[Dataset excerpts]

------------------------------------------------------------

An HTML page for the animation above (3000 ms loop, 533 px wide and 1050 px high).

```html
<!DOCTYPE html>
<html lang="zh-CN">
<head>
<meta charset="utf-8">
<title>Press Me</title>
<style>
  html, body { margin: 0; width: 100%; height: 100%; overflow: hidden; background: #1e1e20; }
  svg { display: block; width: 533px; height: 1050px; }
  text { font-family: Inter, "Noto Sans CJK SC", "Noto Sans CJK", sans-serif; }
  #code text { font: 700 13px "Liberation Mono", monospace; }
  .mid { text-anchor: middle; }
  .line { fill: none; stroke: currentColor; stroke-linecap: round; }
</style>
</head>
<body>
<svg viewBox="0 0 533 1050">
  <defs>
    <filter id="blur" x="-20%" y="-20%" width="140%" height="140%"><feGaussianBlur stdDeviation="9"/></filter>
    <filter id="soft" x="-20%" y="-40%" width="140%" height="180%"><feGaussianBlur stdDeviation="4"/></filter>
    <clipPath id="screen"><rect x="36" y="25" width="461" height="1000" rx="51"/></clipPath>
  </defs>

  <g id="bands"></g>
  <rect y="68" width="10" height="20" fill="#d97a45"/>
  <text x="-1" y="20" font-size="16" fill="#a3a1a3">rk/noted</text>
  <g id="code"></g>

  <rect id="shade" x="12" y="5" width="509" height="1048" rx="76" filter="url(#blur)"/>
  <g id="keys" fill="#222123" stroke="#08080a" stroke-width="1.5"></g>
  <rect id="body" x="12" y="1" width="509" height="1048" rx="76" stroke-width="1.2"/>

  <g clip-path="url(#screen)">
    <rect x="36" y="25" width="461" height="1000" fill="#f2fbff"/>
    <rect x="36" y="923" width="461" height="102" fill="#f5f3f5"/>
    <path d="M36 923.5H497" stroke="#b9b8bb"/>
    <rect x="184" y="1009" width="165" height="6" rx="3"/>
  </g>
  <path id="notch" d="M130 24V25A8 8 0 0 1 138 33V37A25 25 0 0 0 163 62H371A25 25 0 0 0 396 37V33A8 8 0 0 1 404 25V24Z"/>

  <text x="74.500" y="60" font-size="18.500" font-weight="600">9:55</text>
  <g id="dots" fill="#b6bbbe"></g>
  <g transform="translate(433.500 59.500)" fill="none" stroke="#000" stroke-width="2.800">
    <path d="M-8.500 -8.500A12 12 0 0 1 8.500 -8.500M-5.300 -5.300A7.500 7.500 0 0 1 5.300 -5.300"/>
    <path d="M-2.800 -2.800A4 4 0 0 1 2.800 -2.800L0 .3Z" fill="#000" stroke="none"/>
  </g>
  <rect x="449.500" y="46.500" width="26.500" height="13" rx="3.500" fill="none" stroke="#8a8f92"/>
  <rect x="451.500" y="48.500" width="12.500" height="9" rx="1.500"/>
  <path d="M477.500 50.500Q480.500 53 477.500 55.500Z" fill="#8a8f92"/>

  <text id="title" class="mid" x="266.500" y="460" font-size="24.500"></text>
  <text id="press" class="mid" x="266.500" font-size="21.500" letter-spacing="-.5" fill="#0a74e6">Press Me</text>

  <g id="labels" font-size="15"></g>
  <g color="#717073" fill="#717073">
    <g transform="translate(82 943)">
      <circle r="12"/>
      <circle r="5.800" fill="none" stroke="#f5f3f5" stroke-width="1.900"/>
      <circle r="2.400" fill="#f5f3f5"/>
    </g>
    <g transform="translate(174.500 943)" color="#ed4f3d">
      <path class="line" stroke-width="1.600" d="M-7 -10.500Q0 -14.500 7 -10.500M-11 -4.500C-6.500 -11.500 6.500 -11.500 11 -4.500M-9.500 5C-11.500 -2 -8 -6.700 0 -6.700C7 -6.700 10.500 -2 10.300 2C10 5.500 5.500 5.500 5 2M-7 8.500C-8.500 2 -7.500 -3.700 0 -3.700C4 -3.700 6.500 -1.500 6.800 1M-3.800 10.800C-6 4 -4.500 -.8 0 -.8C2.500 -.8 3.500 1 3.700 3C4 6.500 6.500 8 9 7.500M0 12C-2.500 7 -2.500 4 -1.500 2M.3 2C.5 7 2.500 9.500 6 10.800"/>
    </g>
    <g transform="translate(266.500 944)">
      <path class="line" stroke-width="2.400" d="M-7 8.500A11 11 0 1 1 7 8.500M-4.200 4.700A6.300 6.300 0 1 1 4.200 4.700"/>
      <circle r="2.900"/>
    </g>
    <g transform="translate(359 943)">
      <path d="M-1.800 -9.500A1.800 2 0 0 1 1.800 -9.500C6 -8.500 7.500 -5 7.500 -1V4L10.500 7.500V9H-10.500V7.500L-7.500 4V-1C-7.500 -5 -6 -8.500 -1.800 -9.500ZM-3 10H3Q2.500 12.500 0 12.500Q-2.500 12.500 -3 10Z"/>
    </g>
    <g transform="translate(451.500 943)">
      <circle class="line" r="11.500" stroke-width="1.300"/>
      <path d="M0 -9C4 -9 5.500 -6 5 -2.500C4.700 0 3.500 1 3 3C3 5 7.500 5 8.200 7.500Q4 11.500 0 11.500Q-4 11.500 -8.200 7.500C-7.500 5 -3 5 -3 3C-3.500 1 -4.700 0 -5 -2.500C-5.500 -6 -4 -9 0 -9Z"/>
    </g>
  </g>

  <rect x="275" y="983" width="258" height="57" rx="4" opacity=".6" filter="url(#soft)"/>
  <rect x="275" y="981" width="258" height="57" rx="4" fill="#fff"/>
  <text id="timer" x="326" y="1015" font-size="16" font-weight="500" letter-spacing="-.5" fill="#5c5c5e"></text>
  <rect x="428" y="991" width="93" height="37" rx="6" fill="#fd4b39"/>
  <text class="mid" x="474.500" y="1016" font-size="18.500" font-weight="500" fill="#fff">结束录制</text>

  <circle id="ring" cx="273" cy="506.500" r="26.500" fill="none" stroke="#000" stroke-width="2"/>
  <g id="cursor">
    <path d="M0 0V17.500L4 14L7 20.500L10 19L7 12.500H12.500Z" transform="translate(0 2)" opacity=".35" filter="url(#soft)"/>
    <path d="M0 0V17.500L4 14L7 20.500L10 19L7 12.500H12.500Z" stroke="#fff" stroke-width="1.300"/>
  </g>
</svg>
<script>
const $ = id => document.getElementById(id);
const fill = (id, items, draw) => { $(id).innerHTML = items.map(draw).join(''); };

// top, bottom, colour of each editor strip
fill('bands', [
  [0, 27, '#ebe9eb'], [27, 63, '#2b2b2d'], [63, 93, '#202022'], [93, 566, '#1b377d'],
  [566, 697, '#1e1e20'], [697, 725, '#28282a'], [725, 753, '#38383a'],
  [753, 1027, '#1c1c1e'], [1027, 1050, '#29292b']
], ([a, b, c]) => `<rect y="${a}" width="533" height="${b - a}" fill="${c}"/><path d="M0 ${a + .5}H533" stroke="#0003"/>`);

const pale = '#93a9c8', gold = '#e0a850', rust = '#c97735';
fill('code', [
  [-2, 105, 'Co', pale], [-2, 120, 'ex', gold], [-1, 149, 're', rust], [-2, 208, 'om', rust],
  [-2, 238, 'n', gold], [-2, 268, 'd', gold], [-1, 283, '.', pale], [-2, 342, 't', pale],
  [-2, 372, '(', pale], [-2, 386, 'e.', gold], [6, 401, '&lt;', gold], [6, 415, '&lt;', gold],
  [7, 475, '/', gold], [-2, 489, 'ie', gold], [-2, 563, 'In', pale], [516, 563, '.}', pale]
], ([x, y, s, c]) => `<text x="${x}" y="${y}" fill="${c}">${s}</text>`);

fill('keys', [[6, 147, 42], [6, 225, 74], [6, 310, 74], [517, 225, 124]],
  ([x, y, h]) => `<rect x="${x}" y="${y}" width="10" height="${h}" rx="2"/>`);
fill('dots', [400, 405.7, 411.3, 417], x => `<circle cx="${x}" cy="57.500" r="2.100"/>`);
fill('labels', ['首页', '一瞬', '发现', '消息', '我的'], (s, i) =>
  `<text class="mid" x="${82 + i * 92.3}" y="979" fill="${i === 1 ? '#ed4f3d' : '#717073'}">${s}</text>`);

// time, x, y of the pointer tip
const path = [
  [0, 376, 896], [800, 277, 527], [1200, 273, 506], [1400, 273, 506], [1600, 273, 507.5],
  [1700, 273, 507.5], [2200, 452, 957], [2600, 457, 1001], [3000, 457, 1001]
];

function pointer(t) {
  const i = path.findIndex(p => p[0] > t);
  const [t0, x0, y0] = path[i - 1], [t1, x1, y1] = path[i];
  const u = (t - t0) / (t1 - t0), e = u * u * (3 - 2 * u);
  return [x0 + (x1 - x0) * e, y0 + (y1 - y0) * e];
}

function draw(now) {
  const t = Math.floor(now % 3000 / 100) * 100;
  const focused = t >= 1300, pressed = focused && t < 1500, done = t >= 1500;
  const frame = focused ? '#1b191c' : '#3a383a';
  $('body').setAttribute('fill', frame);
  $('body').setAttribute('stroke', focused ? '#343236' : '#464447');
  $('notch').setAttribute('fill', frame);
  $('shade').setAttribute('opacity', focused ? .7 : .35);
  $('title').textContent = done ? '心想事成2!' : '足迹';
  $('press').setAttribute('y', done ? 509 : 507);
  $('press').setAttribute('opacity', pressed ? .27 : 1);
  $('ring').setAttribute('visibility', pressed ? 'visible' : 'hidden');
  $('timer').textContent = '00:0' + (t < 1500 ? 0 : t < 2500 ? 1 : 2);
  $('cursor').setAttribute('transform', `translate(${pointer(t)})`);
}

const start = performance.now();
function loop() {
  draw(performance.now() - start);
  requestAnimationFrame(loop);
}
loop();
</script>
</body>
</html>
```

------------------------------------------------------------

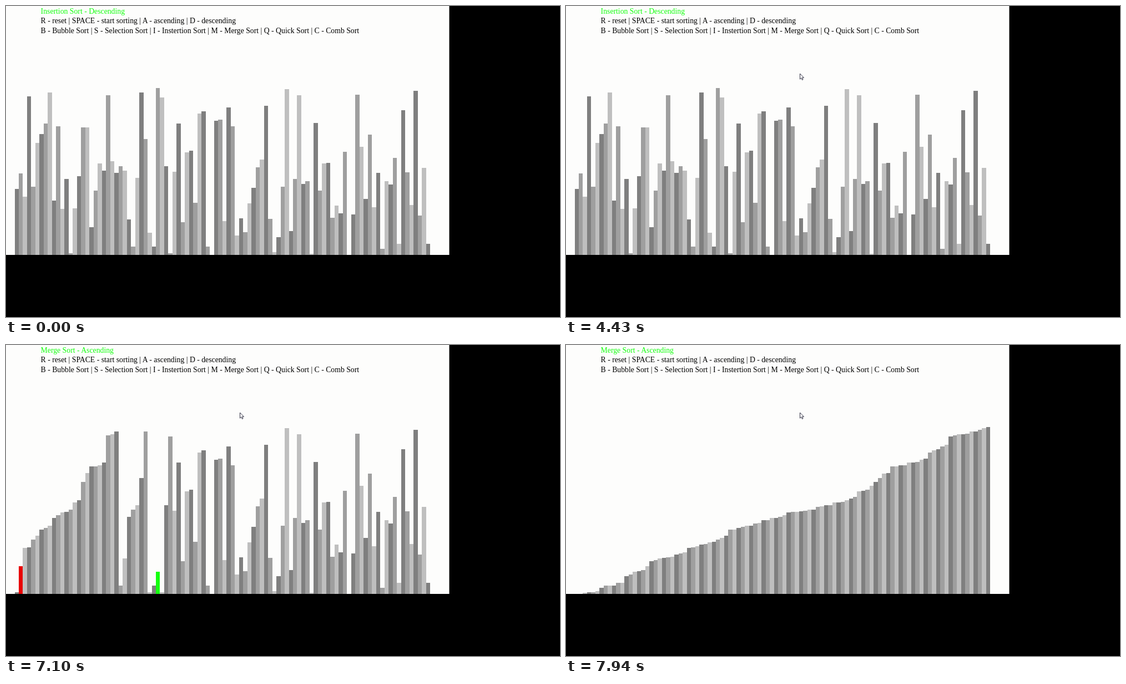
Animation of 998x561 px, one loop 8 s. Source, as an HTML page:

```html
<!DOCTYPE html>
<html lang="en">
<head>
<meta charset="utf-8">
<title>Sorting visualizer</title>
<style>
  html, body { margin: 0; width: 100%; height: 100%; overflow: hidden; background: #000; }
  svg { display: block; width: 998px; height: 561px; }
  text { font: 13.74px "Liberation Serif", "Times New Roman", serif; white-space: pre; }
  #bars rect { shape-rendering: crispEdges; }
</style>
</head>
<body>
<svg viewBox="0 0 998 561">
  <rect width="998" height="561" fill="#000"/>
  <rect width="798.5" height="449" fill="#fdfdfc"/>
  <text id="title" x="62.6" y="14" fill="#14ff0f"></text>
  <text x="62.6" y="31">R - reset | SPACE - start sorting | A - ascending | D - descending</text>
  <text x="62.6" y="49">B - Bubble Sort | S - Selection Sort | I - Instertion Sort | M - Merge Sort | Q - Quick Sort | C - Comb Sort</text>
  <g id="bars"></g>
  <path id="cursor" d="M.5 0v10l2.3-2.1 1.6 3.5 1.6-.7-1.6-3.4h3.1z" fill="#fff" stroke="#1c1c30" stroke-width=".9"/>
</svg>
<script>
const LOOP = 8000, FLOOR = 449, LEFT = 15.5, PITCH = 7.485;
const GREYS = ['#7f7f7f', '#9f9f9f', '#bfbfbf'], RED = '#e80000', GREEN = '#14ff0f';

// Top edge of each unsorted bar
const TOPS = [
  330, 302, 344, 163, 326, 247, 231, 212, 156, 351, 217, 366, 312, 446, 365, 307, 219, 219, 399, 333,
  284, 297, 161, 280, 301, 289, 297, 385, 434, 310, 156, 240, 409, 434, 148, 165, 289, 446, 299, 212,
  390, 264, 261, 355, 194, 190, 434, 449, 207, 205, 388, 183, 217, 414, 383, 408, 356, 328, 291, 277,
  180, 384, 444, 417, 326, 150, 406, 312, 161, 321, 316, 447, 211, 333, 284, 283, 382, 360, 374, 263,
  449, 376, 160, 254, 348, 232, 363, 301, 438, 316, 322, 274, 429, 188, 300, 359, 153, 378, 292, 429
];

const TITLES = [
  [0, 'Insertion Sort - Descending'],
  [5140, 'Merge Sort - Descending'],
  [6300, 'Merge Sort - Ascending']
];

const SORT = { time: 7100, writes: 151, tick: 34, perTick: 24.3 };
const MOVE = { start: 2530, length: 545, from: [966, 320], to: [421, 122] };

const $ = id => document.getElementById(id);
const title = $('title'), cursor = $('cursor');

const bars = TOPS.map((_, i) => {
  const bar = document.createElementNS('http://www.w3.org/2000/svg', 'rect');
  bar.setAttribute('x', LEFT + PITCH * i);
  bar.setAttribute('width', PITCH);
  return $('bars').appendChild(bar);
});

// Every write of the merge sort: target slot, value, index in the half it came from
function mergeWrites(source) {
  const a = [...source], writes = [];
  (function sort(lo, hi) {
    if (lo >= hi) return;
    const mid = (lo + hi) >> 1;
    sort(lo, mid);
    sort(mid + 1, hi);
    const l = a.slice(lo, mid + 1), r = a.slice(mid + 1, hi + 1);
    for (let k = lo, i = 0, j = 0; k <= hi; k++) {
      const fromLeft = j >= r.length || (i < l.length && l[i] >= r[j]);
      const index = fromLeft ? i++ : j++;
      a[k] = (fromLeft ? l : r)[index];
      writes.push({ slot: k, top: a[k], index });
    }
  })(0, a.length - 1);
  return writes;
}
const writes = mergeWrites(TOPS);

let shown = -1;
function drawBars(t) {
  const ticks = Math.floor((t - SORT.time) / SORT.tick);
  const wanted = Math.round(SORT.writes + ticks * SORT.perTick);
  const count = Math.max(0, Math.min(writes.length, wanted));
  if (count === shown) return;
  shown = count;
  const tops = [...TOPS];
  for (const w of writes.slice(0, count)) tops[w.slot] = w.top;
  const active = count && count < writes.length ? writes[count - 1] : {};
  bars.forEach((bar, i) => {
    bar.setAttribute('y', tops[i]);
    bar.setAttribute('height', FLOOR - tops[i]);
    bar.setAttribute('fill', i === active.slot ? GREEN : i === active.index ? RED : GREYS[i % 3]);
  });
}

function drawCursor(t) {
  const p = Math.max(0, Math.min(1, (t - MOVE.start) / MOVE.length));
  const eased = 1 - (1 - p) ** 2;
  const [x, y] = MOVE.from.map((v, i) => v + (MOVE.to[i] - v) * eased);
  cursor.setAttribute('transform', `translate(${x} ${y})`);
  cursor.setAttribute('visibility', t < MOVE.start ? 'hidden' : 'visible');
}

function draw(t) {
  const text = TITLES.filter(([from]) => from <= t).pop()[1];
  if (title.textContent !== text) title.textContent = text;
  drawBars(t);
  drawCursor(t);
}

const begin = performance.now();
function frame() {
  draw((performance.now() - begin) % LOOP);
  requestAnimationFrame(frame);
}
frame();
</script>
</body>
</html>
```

------------------------------------------------------------

Within the records above, count the lines that contain "circle" and give only that number.

◆ **EXERCISE ANSWER**
7